**EXERCISE REQUIREMENTS**
When you give the entries again, keep every word as it stands and drop the pictures.

Stored items from a collection:
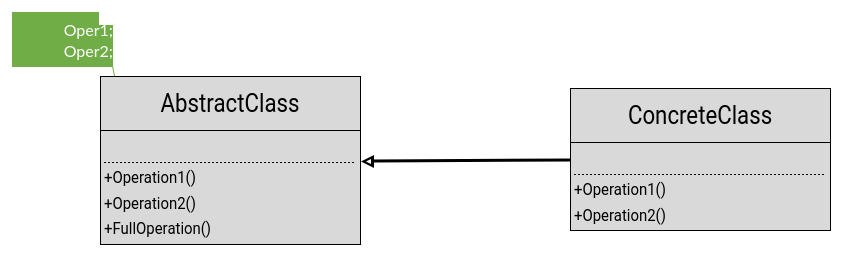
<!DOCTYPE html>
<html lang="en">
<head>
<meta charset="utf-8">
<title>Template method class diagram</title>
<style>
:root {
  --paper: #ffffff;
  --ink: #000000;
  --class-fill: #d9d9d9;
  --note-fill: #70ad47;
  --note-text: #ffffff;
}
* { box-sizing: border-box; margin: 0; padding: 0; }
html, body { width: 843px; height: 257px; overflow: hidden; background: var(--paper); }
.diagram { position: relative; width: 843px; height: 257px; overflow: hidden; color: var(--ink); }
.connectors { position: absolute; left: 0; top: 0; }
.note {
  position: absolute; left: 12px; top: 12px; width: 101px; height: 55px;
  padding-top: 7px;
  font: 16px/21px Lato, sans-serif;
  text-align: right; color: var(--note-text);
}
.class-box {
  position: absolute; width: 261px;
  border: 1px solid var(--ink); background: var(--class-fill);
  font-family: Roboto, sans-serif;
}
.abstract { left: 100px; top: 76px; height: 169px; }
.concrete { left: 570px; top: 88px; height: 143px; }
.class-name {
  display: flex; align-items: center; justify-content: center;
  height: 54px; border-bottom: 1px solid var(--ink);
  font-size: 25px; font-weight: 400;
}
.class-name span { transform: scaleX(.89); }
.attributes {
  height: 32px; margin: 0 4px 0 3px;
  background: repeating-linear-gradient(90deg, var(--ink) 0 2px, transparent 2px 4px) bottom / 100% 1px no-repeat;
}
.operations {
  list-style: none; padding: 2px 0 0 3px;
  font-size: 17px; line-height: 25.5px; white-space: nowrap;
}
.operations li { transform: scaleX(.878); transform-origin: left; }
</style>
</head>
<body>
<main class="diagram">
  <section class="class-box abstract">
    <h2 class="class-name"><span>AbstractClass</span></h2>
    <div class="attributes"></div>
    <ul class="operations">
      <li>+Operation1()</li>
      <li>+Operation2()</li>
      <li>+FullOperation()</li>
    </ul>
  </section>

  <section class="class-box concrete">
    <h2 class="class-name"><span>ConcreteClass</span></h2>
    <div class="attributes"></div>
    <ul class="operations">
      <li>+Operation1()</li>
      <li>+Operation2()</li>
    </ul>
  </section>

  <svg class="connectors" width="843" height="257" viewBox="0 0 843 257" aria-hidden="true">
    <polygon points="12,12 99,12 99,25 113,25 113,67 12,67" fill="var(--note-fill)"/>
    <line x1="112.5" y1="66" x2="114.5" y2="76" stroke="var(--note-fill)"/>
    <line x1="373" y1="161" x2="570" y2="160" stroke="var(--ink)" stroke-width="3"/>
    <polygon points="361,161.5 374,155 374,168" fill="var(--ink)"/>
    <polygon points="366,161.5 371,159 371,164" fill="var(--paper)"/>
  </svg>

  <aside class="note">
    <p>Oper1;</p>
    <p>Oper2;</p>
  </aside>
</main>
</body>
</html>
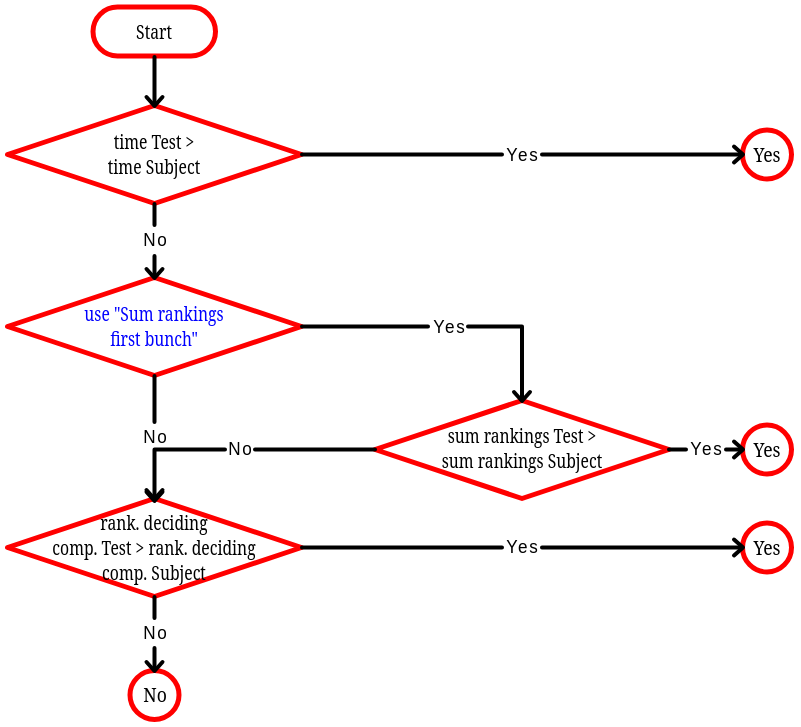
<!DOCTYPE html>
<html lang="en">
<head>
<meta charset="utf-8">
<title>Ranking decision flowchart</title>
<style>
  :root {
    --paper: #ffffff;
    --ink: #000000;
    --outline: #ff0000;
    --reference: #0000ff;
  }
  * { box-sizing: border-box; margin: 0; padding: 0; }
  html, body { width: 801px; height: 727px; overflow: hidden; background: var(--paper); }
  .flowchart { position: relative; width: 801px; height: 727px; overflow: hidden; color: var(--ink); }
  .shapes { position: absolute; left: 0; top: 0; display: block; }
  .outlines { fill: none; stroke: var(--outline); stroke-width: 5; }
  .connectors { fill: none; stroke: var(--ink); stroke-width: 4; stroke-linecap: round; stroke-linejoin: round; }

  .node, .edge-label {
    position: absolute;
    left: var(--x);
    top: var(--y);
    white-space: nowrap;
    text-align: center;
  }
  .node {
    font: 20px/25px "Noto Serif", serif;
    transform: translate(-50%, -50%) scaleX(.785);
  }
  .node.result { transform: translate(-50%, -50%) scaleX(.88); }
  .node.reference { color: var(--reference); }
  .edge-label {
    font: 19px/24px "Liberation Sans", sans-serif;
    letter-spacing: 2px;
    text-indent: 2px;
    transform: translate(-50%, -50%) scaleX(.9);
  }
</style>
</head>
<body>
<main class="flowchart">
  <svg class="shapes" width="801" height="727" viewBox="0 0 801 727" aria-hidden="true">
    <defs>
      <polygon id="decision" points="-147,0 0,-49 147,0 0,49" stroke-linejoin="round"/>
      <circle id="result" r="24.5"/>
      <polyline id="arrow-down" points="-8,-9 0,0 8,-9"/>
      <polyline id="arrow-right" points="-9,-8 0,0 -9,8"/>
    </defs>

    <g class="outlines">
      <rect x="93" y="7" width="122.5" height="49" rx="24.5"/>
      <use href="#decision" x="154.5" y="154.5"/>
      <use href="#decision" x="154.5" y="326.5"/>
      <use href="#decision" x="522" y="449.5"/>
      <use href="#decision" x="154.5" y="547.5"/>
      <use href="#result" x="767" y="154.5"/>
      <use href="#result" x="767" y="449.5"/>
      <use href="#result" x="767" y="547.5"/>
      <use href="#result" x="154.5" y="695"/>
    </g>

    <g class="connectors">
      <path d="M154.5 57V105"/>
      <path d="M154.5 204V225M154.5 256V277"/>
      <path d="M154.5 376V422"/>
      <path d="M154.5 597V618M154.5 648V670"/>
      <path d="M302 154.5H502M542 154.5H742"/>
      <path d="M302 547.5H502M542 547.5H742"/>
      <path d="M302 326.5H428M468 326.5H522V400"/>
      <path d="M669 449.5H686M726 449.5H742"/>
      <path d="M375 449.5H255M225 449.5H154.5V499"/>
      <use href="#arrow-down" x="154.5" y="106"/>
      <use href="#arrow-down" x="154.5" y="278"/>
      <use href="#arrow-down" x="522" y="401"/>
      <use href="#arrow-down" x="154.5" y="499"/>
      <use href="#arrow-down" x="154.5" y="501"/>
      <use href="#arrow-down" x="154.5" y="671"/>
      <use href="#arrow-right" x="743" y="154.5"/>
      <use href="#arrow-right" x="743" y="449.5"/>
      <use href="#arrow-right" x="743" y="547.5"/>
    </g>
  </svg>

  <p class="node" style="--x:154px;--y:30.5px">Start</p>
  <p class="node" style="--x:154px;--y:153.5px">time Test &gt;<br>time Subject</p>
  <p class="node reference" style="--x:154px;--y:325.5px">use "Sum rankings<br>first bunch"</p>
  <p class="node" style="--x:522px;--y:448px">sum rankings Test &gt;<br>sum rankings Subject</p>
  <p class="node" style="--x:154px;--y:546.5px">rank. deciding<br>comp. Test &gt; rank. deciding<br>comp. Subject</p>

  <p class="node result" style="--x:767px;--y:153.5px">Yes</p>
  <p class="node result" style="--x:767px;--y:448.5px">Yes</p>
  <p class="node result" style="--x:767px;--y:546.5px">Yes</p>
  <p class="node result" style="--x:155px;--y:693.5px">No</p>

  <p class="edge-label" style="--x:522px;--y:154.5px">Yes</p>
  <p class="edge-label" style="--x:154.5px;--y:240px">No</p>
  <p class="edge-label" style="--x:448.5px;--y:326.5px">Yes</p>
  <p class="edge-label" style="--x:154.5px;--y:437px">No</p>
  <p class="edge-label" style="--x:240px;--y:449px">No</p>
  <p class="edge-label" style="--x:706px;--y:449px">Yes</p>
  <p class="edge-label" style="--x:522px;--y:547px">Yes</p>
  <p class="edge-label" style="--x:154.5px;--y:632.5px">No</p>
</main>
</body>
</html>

**ANSWER TO THE EXERCISE**
<!DOCTYPE html>
<html lang="en">
<head>
<meta charset="utf-8">
<title>Template method class diagram</title>
<style>
:root {
  --paper: #ffffff;
  --ink: #000000;
  --class-fill: #d9d9d9;
  --note-fill: #70ad47;
  --note-text: #ffffff;
}
* { box-sizing: border-box; margin: 0; padding: 0; }
html, body { width: 843px; height: 257px; overflow: hidden; background: var(--paper); }
.diagram { position: relative; width: 843px; height: 257px; overflow: hidden; color: var(--ink); }
.connectors { position: absolute; left: 0; top: 0; }
.note {
  position: absolute; left: 12px; top: 12px; width: 101px; height: 55px;
  padding-top: 7px;
  font: 16px/21px Lato, sans-serif;
  text-align: right; color: var(--note-text);
}
.class-box {
  position: absolute; width: 261px;
  border: 1px solid var(--ink); background: var(--class-fill);
  font-family: Roboto, sans-serif;
}
.abstract { left: 100px; top: 76px; height: 169px; }
.concrete { left: 570px; top: 88px; height: 143px; }
.class-name {
  display: flex; align-items: center; justify-content: center;
  height: 54px; border-bottom: 1px solid var(--ink);
  font-size: 25px; font-weight: 400;
}
.class-name span { transform: scaleX(.89); }
.attributes {
  height: 32px; margin: 0 4px 0 3px;
  background: repeating-linear-gradient(90deg, var(--ink) 0 2px, transparent 2px 4px) bottom / 100% 1px no-repeat;
}
.operations {
  list-style: none; padding: 2px 0 0 3px;
  font-size: 17px; line-height: 25.5px; white-space: nowrap;
}
.operations li { transform: scaleX(.878); transform-origin: left; }
</style>
</head>
<body>
<main class="diagram">
  <section class="class-box abstract">
    <h2 class="class-name"><span>AbstractClass</span></h2>
    <div class="attributes"></div>
    <ul class="operations">
      <li>+Operation1()</li>
      <li>+Operation2()</li>
      <li>+FullOperation()</li>
    </ul>
  </section>

  <section class="class-box concrete">
    <h2 class="class-name"><span>ConcreteClass</span></h2>
    <div class="attributes"></div>
    <ul class="operations">
      <li>+Operation1()</li>
      <li>+Operation2()</li>
    </ul>
  </section>

  <svg class="connectors" width="843" height="257" viewBox="0 0 843 257" aria-hidden="true">
    <polygon points="12,12 99,12 99,25 113,25 113,67 12,67" fill="var(--note-fill)"/>
    <line x1="112.5" y1="66" x2="114.5" y2="76" stroke="var(--note-fill)"/>
    <line x1="373" y1="161" x2="570" y2="160" stroke="var(--ink)" stroke-width="3"/>
    <polygon points="361,161.5 374,155 374,168" fill="var(--ink)"/>
    <polygon points="366,161.5 371,159 371,164" fill="var(--paper)"/>
  </svg>

  <aside class="note">
    <p>Oper1;</p>
    <p>Oper2;</p>
  </aside>
</main>
</body>
</html>
<!DOCTYPE html>
<html lang="en">
<head>
<meta charset="utf-8">
<title>Ranking decision flowchart</title>
<style>
  :root {
    --paper: #ffffff;
    --ink: #000000;
    --outline: #ff0000;
    --reference: #0000ff;
  }
  * { box-sizing: border-box; margin: 0; padding: 0; }
  html, body { width: 801px; height: 727px; overflow: hidden; background: var(--paper); }
  .flowchart { position: relative; width: 801px; height: 727px; overflow: hidden; color: var(--ink); }
  .shapes { position: absolute; left: 0; top: 0; display: block; }
  .outlines { fill: none; stroke: var(--outline); stroke-width: 5; }
  .connectors { fill: none; stroke: var(--ink); stroke-width: 4; stroke-linecap: round; stroke-linejoin: round; }

  .node, .edge-label {
    position: absolute;
    left: var(--x);
    top: var(--y);
    white-space: nowrap;
    text-align: center;
  }
  .node {
    font: 20px/25px "Noto Serif", serif;
    transform: translate(-50%, -50%) scaleX(.785);
  }
  .node.result { transform: translate(-50%, -50%) scaleX(.88); }
  .node.reference { color: var(--reference); }
  .edge-label {
    font: 19px/24px "Liberation Sans", sans-serif;
    letter-spacing: 2px;
    text-indent: 2px;
    transform: translate(-50%, -50%) scaleX(.9);
  }
</style>
</head>
<body>
<main class="flowchart">
  <svg class="shapes" width="801" height="727" viewBox="0 0 801 727" aria-hidden="true">
    <defs>
      <polygon id="decision" points="-147,0 0,-49 147,0 0,49" stroke-linejoin="round"/>
      <circle id="result" r="24.5"/>
      <polyline id="arrow-down" points="-8,-9 0,0 8,-9"/>
      <polyline id="arrow-right" points="-9,-8 0,0 -9,8"/>
    </defs>

    <g class="outlines">
      <rect x="93" y="7" width="122.5" height="49" rx="24.5"/>
      <use href="#decision" x="154.5" y="154.5"/>
      <use href="#decision" x="154.5" y="326.5"/>
      <use href="#decision" x="522" y="449.5"/>
      <use href="#decision" x="154.5" y="547.5"/>
      <use href="#result" x="767" y="154.5"/>
      <use href="#result" x="767" y="449.5"/>
      <use href="#result" x="767" y="547.5"/>
      <use href="#result" x="154.5" y="695"/>
    </g>

    <g class="connectors">
      <path d="M154.5 57V105"/>
      <path d="M154.5 204V225M154.5 256V277"/>
      <path d="M154.5 376V422"/>
      <path d="M154.5 597V618M154.5 648V670"/>
      <path d="M302 154.5H502M542 154.5H742"/>
      <path d="M302 547.5H502M542 547.5H742"/>
      <path d="M302 326.5H428M468 326.5H522V400"/>
      <path d="M669 449.5H686M726 449.5H742"/>
      <path d="M375 449.5H255M225 449.5H154.5V499"/>
      <use href="#arrow-down" x="154.5" y="106"/>
      <use href="#arrow-down" x="154.5" y="278"/>
      <use href="#arrow-down" x="522" y="401"/>
      <use href="#arrow-down" x="154.5" y="499"/>
      <use href="#arrow-down" x="154.5" y="501"/>
      <use href="#arrow-down" x="154.5" y="671"/>
      <use href="#arrow-right" x="743" y="154.5"/>
      <use href="#arrow-right" x="743" y="449.5"/>
      <use href="#arrow-right" x="743" y="547.5"/>
    </g>
  </svg>

  <p class="node" style="--x:154px;--y:30.5px">Start</p>
  <p class="node" style="--x:154px;--y:153.5px">time Test &gt;<br>time Subject</p>
  <p class="node reference" style="--x:154px;--y:325.5px">use "Sum rankings<br>first bunch"</p>
  <p class="node" style="--x:522px;--y:448px">sum rankings Test &gt;<br>sum rankings Subject</p>
  <p class="node" style="--x:154px;--y:546.5px">rank. deciding<br>comp. Test &gt; rank. deciding<br>comp. Subject</p>

  <p class="node result" style="--x:767px;--y:153.5px">Yes</p>
  <p class="node result" style="--x:767px;--y:448.5px">Yes</p>
  <p class="node result" style="--x:767px;--y:546.5px">Yes</p>
  <p class="node result" style="--x:155px;--y:693.5px">No</p>

  <p class="edge-label" style="--x:522px;--y:154.5px">Yes</p>
  <p class="edge-label" style="--x:154.5px;--y:240px">No</p>
  <p class="edge-label" style="--x:448.5px;--y:326.5px">Yes</p>
  <p class="edge-label" style="--x:154.5px;--y:437px">No</p>
  <p class="edge-label" style="--x:240px;--y:449px">No</p>
  <p class="edge-label" style="--x:706px;--y:449px">Yes</p>
  <p class="edge-label" style="--x:522px;--y:547px">Yes</p>
  <p class="edge-label" style="--x:154.5px;--y:632.5px">No</p>
</main>
</body>
</html>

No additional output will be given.